*WHAT YOU HAVE TO DO*
Go over the listing below line by line, and return each one holding the string "body".

*DATASET ENTRIES*
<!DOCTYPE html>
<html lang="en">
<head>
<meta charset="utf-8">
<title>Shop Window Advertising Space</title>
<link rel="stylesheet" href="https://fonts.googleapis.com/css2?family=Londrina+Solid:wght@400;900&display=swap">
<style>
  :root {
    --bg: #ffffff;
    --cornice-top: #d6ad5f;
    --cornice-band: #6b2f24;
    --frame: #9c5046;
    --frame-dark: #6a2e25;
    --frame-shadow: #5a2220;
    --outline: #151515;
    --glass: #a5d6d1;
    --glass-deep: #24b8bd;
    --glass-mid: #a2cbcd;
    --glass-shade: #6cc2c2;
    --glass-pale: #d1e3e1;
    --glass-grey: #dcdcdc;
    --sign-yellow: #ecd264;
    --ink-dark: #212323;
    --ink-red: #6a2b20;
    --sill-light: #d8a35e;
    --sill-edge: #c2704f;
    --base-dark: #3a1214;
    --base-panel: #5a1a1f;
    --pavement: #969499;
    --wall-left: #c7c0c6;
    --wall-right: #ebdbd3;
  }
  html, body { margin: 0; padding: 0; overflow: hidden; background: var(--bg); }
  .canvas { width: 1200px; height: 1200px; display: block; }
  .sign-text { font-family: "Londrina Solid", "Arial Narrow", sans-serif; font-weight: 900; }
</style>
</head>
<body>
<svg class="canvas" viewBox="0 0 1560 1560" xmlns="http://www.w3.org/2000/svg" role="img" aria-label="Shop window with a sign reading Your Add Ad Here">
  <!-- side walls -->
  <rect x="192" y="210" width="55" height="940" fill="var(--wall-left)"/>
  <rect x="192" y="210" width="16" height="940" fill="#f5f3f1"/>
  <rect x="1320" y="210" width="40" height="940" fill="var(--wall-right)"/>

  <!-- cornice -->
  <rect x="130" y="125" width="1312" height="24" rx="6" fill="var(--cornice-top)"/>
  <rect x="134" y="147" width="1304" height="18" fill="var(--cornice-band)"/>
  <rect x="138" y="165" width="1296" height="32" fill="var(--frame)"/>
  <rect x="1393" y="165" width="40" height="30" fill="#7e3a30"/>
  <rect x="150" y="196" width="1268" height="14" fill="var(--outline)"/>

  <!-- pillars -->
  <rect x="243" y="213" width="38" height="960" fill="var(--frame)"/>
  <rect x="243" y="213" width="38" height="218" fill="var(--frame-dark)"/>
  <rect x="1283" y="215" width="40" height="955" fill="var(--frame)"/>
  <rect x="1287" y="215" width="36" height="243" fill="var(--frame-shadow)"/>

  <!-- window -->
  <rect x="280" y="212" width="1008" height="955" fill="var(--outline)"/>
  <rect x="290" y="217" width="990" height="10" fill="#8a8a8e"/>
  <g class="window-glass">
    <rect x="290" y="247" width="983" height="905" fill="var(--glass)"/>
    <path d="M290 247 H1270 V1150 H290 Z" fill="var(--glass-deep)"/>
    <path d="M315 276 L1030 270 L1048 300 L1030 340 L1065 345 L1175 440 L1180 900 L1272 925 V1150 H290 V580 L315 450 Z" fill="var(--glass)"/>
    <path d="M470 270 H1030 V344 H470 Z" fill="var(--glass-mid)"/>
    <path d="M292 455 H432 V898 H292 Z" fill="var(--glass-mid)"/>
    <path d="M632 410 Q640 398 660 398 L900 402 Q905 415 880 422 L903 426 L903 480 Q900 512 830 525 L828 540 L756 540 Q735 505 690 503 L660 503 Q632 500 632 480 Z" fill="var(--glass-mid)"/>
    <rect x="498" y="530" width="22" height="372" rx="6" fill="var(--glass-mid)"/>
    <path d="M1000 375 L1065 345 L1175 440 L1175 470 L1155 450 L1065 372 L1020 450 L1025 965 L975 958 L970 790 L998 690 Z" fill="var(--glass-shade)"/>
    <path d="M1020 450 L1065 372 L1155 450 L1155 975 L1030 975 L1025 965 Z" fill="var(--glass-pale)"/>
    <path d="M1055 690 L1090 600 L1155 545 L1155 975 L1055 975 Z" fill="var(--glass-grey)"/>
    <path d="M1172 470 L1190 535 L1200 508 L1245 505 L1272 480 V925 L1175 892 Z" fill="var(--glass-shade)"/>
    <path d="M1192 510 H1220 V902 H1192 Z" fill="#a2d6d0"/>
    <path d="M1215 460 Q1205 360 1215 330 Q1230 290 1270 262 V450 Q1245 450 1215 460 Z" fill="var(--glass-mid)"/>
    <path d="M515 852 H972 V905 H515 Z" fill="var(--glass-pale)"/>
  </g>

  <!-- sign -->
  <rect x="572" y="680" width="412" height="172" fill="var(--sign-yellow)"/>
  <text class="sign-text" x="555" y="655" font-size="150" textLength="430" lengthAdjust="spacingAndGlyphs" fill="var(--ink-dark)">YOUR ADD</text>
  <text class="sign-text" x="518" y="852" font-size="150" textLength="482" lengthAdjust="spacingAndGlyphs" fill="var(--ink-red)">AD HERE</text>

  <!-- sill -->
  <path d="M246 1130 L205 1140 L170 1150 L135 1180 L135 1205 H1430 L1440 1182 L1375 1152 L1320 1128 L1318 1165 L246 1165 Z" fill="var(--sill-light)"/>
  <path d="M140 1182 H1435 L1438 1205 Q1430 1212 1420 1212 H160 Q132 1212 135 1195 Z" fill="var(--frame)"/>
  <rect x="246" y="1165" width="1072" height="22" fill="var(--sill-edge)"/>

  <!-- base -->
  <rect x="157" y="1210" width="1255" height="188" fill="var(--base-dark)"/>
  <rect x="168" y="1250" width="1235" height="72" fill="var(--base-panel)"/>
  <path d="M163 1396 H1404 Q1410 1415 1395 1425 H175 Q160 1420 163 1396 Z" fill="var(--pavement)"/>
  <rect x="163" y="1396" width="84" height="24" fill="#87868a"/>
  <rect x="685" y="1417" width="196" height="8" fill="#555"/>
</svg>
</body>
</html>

*WRITTEN SOLUTION*
  html, body { margin: 0; padding: 0; overflow: hidden; background: var(--bg); }
<body>
</body>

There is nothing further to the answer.